Costas goes on to say, “What are the chances that out of every 100 incidents, that these [guns] are being used for sporting purposes, or just legitimately for self-defense, as opposed to something tragic, even if it’s unintentionally tragic, happening?”

It’s time that the major sporting organizations join together and dismantle the gun culture that exists within professional sports. This will serve as the first step for disbanding gun culture as a whole.

The Right To Privacy: Should We Be Laying Off Manti Te’o?

Louis D. Brandeis, co-author of the 1890 Harvard Law Review article “The Right to Privacy,” believed that the press at the time was, “overstepping in every direction the obvious bounds of propriety and decency.” Brandeis criticized media outlets at the time for their invasiveness while urging lawmakers to include legislation that protected one’s right to privacy. Over one hundred years later, our society is still struggling to find a balance between the public’s right to know and the individual’s right to privacy.

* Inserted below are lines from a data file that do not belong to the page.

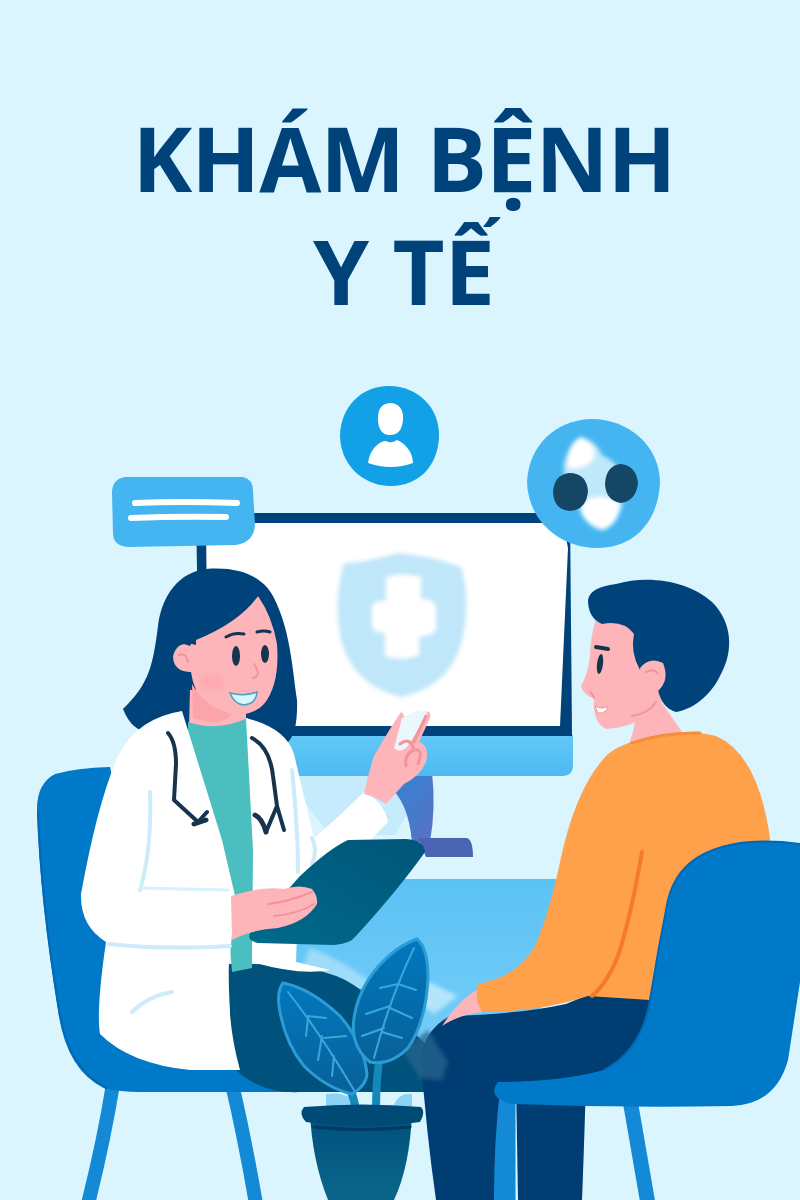
<!DOCTYPE html>
<html lang="vi">
<head>
<meta charset="utf-8">
<title>Khám bệnh y tế</title>
<style>
:root {
  --sky: #daf5fe;
  --navy: #00427a;
  --ink: #17344f;
  --chair: #0079c9;
  --chair-shade: #0069b5;
  --azure: #12a0e6;
  --bubble: #45b5f1;
  --pale: #bfe6f9;
  --skin: #fdb5b9;
  --skin-shade: #f4929d;
  --scrubs: #4bbfc0;
  --trousers: #00527c;
  --clipboard: #00607f;
  --orange: #ffa04a;
  --orange-shade: #f67a2b;
  --white: #fff;
}
* { margin: 0; padding: 0; box-sizing: border-box; }
html, body { width: 800px; height: 1200px; overflow: hidden; }
.poster { position: relative; width: 800px; height: 1200px; overflow: hidden; background: var(--sky); }
.title {
  position: absolute; top: 101px; left: 0; width: 800px; padding-left: 8px;
  display: flex; flex-direction: column; align-items: center;
  font: 700 90px/113px "Noto Sans", "Open Sans", sans-serif;
  color: var(--navy); white-space: nowrap;
}
.title span:first-child { letter-spacing: -1px; }
.scene { position: absolute; inset: 0; }
.line { fill: none; stroke-linecap: round; stroke-linejoin: round; }
</style>
</head>
<body>
<main class="poster">
<svg class="scene" width="800" height="1200" viewBox="0 0 800 1200" role="img" aria-label="Bác sĩ tư vấn cho bệnh nhân bên màn hình máy tính">
  <defs>
    <linearGradient id="chin" x2="0" y2="1"><stop stop-color="#63c8f8"/><stop offset="1" stop-color="#4dbaf2"/></linearGradient>
    <linearGradient id="desk" x2="0" y2="1"><stop stop-color="#5cc2f5"/><stop offset="1" stop-color="#7ad0f8"/></linearGradient>
    <linearGradient id="stand" x2="1" y2="1"><stop stop-color="#2f86d3"/><stop offset="1" stop-color="#5a70c4"/></linearGradient>
    <linearGradient id="board" x1="0" y1="1" x2="1" y2="0"><stop stop-color="#006a8b"/><stop offset="1" stop-color="#005679"/></linearGradient>
    <linearGradient id="pot-fill" x2="0" y2="1"><stop stop-color="#00507c"/><stop offset="1" stop-color="#0b668b"/></linearGradient>
    <linearGradient id="leaf-fill" x2="0" y2="1"><stop stop-color="#0079be"/><stop offset="1" stop-color="#086099"/></linearGradient>
    <filter id="soft" x="-20%" y="-20%" width="140%" height="140%"><feGaussianBlur stdDeviation="2"/></filter>
  </defs>

  <g id="monitor">
    <path d="M285 776H430L395 835H330Z" fill="#c5ebfc"/>
    <path d="M388 772H432Q436 808 430 842H412Q408 800 388 786Z" fill="url(#stand)"/>
    <path d="M418 838H467Q473 840 473 857H426Z" fill="#4a63b2"/>
    <path d="M200 735H573V765Q573 776 562 776H210Q200 776 200 765Z" fill="url(#chin)"/>
    <path d="M196 513H570L572 736H200Z" fill="var(--navy)"/>
    <path d="M206 523H563L568 548 560 726H208Z" fill="var(--white)"/>
    <g filter="url(#soft)">
      <path d="M344 563Q370 562 397 553Q428 555 461 567Q470 598 464 630Q456 684 402 697Q353 686 341 640Q333 600 344 563Z" fill="var(--pale)"/>
      <path d="M386 577Q403 572 421 577V599Q432 598 436 606V630Q430 637 419 636V655Q402 662 385 656V632Q374 634 372 626V606Q376 600 386 601Z" fill="var(--white)"/>
    </g>
  </g>

  <g id="desk-top">
    <path d="M270 879H556V1000L480 1040 420 1092H270Z" fill="url(#desk)"/>
    <path d="M310 948Q350 962 408 1010L378 1020 300 974Z" fill="#9fdcf9" filter="url(#soft)"/>
    <path d="M376 970L400 968 458 996 434 1014Z" fill="#b4e5fb" filter="url(#soft)"/>
  </g>

  <g id="badges">
    <path d="M389 386C418 386 440 408 439 437C438 466 418 487 389 486C361 485 340 463 340 435C341 407 361 386 389 386Z" fill="var(--azure)"/>
    <path d="M390 403C400 403 404 411 403 420C402 430 398 435 390 435S378 429 378 419S381 404 390 403ZM368 463C370 448 380 441 386 441Q391 444 397 440C407 444 413 454 413 463Q391 471 368 463Z" fill="var(--white)"/>
    <path d="M125 477H243Q253 479 253 491L255 525Q254 542 236 545L128 547Q113 546 113 533L112 493Q112 479 125 477Z" fill="var(--bubble)"/>
    <path class="line" d="M135 503Q180 501 237 503M131 518Q180 516 226 517" stroke="var(--white)" stroke-width="6"/>
    <path d="M590 419C626 418 660 444 660 483C658 522 634 549 594 548C556 546 528 518 527 482C529 444 556 421 590 419Z" fill="var(--bubble)"/>
    <g filter="url(#soft)">
      <path d="M580 438Q596 440 602 455Q626 466 624 492Q622 523 602 530Q586 524 580 508Q562 490 564 462Q570 444 580 438Z" fill="#bfe8fa"/>
      <path d="M581 437Q596 442 594 458Q586 470 568 468Q566 444 581 437ZM586 500Q604 492 620 504Q618 526 602 530Q586 526 580 510Z" fill="var(--white)"/>
    </g>
    <path d="M569 473Q587 473 588 492Q586 510 570 511Q554 510 553 492Q554 475 569 473ZM620 464Q636 465 638 483Q636 501 621 503Q606 501 605 484Q606 466 620 464Z" fill="#154666"/>
  </g>

  <g id="doctor-chair">
    <path class="line" d="M113 1084Q104 1140 88 1204M232 1084Q245 1140 256 1204" stroke="#1489d6" stroke-width="14" style="stroke-linecap:butt"/>
    <path d="M110 767Q76 768 55 774Q36 784 37 812Q40 900 58 1010Q66 1070 104 1088Q120 1092 140 1092H420V1040H200L140 900Z" fill="var(--chair)"/>
    <path class="line" d="M38 812Q41 900 59 1010Q68 1068 106 1088" stroke="var(--chair-shade)" stroke-width="2"/>
  </g>

  <g id="doctor">
    <path d="M228 964Q320 962 352 984Q384 1004 430 1048L424 1092H300Q258 1094 232 1066Z" fill="var(--trousers)"/>
    <path d="M206 569C240 566 264 577 274 598C290 630 292 665 297 700Q298 732 288 742L226 738 150 732Q132 732 123 709C150 683 153 664 158 626C162 594 180 572 206 569Z" fill="var(--navy)"/>
    <path d="M190 690H246V724Q230 752 189 728Z" fill="var(--skin)"/>
    <path d="M188 722Q216 732 248 718L256 760 252 968 232 972 224 860 188 748Z" fill="var(--scrubs)"/>
    <path d="M196 640Q240 622 258 596Q272 616 277 644Q280 684 264 704Q252 717 230 714Q196 708 191 672Q174 672 173 657Q176 640 196 645Z" fill="var(--skin)"/>
    <path d="M192 684Q206 708 232 714Q222 728 193 718Z" fill="#fba4aa"/>
    <path d="M190 646Q206 612 258 597Q240 570 206 572Q174 590 168 648Q178 640 190 646Z" fill="var(--navy)"/>
    <path class="line" d="M179 655Q186 652 188 662" stroke="var(--skin-shade)" stroke-width="2"/>
    <path class="line" d="M226 637Q234 632 244 634M257 632Q264 630 270 632" stroke="var(--ink)" stroke-width="3"/>
    <ellipse cx="236" cy="656" rx="4" ry="10" fill="var(--ink)"/>
    <ellipse cx="265" cy="654" rx="4" ry="9" fill="var(--ink)"/>
    <path class="line" d="M254 664Q262 676 253 678" stroke="var(--skin-shade)" stroke-width="2"/>
    <ellipse cx="212" cy="682" rx="12" ry="8" fill="#ffa4ad" opacity=".6" filter="url(#soft)"/>
    <path d="M230 693Q244 697 257 692Q256 704 244 705Q234 704 230 693Z" fill="#d8f6fc" stroke="#4a9fc5" stroke-width="1.5"/>

    <path d="M246 718Q286 728 294 754Q300 780 314 838Q340 816 364 792Q384 802 388 822Q360 852 326 878Q306 888 299 876L296 962 330 970Q300 976 252 962L253 850Z" fill="var(--white)"/>
    <path d="M182 711Q138 718 119 754Q98 800 81 894Q80 926 106 942Q96 1010 100 1034Q130 1064 190 1070H240Q226 1020 229 962L236 900 222 840Z" fill="var(--white)"/>
    <path class="line" d="M150 792Q152 850 140 890M292 770Q298 830 298 872M109 944Q160 950 230 946M132 1012Q148 996 172 992M312 838Q318 850 312 864" stroke="#ccecfa" stroke-width="4"/>
    <path class="line" d="M140 888L228 890" stroke="#d8f1fb" stroke-width="3"/>
    <path class="line" d="M168 733Q176 742 176 764L174 800 198 822M198 822L207 812M252 738Q270 748 273 776L277 806M277 806L266 832M277 806L284 830" stroke="var(--ink)" stroke-width="4"/>
    <path class="line" d="M194 824L206 820M255 815Q262 818 266 832" stroke="var(--ink)" stroke-width="5"/>

    <path d="M364 794Q368 774 374 756Q390 728 401 712Q408 716 402 730L396 748Q410 750 424 712Q432 710 430 718L419 742Q430 746 426 762Q420 776 404 784L386 804Q374 796 364 794Z" fill="var(--skin)"/>
    <path d="M402 718L418 710 428 713 408 746Q400 754 394 748Z" fill="#e9f8fd"/>
    <path class="line" d="M426 716L414 742M400 744Q410 736 414 750Q404 754 406 766M414 750Q424 748 418 764" stroke="var(--skin-shade)" stroke-width="3"/>

    <path d="M406 839Q424 840 425 852Q398 890 356 936Q350 944 334 945L258 943Q244 940 252 930L300 876Q330 848 348 840Z" fill="url(#board)"/>
    <path d="M231 896Q260 886 284 889Q300 884 312 889Q318 896 317 904Q306 922 278 928Q250 930 232 940Z" fill="var(--skin)"/>
    <path class="line" d="M268 904Q288 902 312 892M274 916Q298 914 314 904" stroke="var(--skin-shade)" stroke-width="2"/>
  </g>

  <g id="patient">
    <path d="M493 1080H508L504 1200H492Z" fill="#1489d6"/>
    <path d="M516 1080H586Q584 1150 582 1200H518Z" fill="#003d72"/>
    <path class="line" d="M508 1084V1204M630 1100L648 1204" stroke="#1489d6" stroke-width="15" style="stroke-linecap:butt"/>
    <path d="M590 994H660V1090H500Q494 1140 494 1200H436Q426 1130 421 1058Q424 1030 450 1016Q520 1014 566 1004Z" fill="#003d72"/>
    <path d="M480 988Q460 998 442 1026Q460 1014 484 1012Z" fill="var(--skin)"/>
    <path d="M634 680Q640 722 628 745Q660 752 682 732L660 700Z" fill="var(--skin)"/>
    <path d="M596 618Q590 640 590 656Q588 674 581 686Q584 696 594 698Q592 722 606 729Q628 728 648 716Q668 704 668 670L640 614Z" fill="var(--skin)"/>
    <path d="M588 600Q590 587 616 584C650 574 690 582 712 602C732 622 734 650 721 674C710 698 690 710 676 712Q662 708 658 690Q668 672 656 661Q644 660 640 670Q630 652 634 634Q624 620 602 624Q588 618 588 600Z" fill="var(--navy)"/>
    <path d="M640 668Q650 656 663 663Q670 680 658 691Q646 688 640 668Z" fill="var(--skin)"/>
    <path class="line" d="M646 672Q654 668 658 674M632 716Q648 714 656 702" stroke="var(--skin-shade)" stroke-width="2"/>
    <path class="line" d="M596 647L608 649" stroke="var(--ink)" stroke-width="4"/>
    <ellipse cx="600" cy="664" rx="3" ry="10" fill="var(--ink)" transform="rotate(7 600 664)"/>
    <path class="line" d="M594 698Q592 693 590 692" stroke="var(--skin-shade)" stroke-width="2"/>
    <path d="M595 706Q602 710 608 706Q606 714 598 713Z" fill="var(--white)" stroke="var(--skin-shade)"/>
    <path d="M632 742Q680 726 716 736Q758 754 770 838L760 900 650 1000 588 996Q540 1012 482 1012Q474 998 478 984Q520 976 536 944Q550 910 560 862Q576 786 608 754Q618 746 632 742Z" fill="var(--orange)"/>
    <path class="line" d="M642 852Q632 910 620 950Q610 980 592 996" stroke="var(--orange-shade)" stroke-width="4"/>
    <path class="line" d="M632 743Q664 732 700 733" stroke="#f78d3a" stroke-width="3"/>
  </g>

  <g id="patient-chair">
    <path d="M800 844Q740 836 704 854Q676 868 668 900Q658 950 650 1000Q642 1050 604 1070Q560 1082 498 1082Q486 1098 512 1104Q620 1108 732 1106Q776 1104 788 1060L800 982Z" fill="var(--chair)"/>
    <path class="line" d="M800 844Q740 836 704 854Q676 868 668 900Q658 950 650 1000Q642 1050 604 1070" stroke="var(--chair-shade)" stroke-width="2"/>
  </g>

  <g id="plant">
    <path d="M402 1050L428 1030 448 1062 442 1080 420 1078Z" fill="#27658f" opacity=".75" filter="url(#soft)"/>
    <path d="M326 1094Q352 1090 360 1112H392Q396 1092 412 1094V1110H326Z" fill="#8bd4f5"/>
    <path class="line" d="M340 1074Q354 1090 356 1112M380 1054Q376 1080 376 1110" stroke="#1489b8" stroke-width="8"/>
    <path d="M283 983Q310 988 340 1016Q364 1044 367 1074Q366 1086 352 1094Q326 1088 304 1066Q286 1044 280 1012Q276 992 283 983Z" fill="url(#leaf-fill)" stroke="#2c9bd6" stroke-width="3"/>
    <path d="M417 939Q428 948 428 978Q426 1022 408 1048Q390 1066 370 1062Q350 1046 354 1018Q360 978 396 950Q408 942 417 939Z" fill="url(#leaf-fill)" stroke="#2c9bd6" stroke-width="3"/>
    <path class="line" d="M288 992Q318 1030 354 1090M308 1018L306 1036M322 1036L318 1060M334 1056L332 1076M308 1016L326 1018M324 1038L346 1036M414 948Q390 998 374 1058M398 984L380 988M390 1006L366 1014M384 1028L362 1036M398 984L416 990M390 1008L412 1018M382 1032L402 1038" stroke="#3aa6dc" stroke-width="2"/>
    <path d="M310 1112H412Q410 1166 394 1200H328Q312 1160 310 1112Z" fill="url(#pot-fill)"/>
    <path d="M304 1107Q362 1102 421 1107Q426 1112 420 1122Q364 1130 306 1122Q298 1114 304 1107Z" fill="#004a76"/>
    <path class="line" d="M314 1127Q362 1132 410 1127" stroke="#003a60" stroke-width="3"/>
  </g>
</svg>
<h1 class="title"><span>KHÁM BỆNH</span><span>Y TẾ</span></h1>
</main>
</body>
</html>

Recently, the bizarre story of Manti Te’o and the elaborate online hoax he was involved in has put this uneasy balance into focus. Te’o, a standout linebacker at Notre Dame, had garnered significant attention for the heartbreaking story of his girlfriend’s tragic death during the season.

The above photo was one of several images used in Lennay Kekua’s fake online profiles.

However, as we now have come to know, this girlfriend never existed. In fact, it was a cruel and intricate hoax orchestrated by a catfisher.

What is most troubling about this entire story isn’t whether or not Te’o knew what was going on, but America’s obsession with the story itself. Since the story broke, the Te’o hoax has received top billing from nearly every major media outlet. Suddenly, this 22-year-old’s entire life has come under constant and extreme scrutiny.

Was Manti Te’o directly involved in the hoax? We don’t know. He and everyone in his campy adamantly deny any involvement in the scam. From a distant perspective, it appears as if he’s an innocent and naive young man who was too embarrassed to come forward when the truth initially came out.

Te'o 2

Yet, our culture is devouring this story with what appears to be an insatiable appetite. The public pounces feverishly on every new update and the media compete relentlessly for exclusive information. Isn’t this overkill for a story that basically boils down to a too trusting young adult allegedly getting duped? If you felt inspired by Te’o’s story and rooted for him because of it, yes, you have the right to be upset by this. But, why has an essentially victimless crime become the single most attention getting story in the country?

Our society’s incessant need to know drives a non-stop news cycle that has become increasingly invasive within our lives. In an era of immediate access to information, Te’o has become the latest victim to fall into the public eye. As a result, the athlete and those around him have been forced to defend him publicly on numerous occasions. For some reason, the public continuously demands answers from him that he simply may not have.

Te’o deserves a measure of privacy to gather himself in what is obviously a tumultuous time for him and his family.

America needs to move on to a real news story and give this kid a break.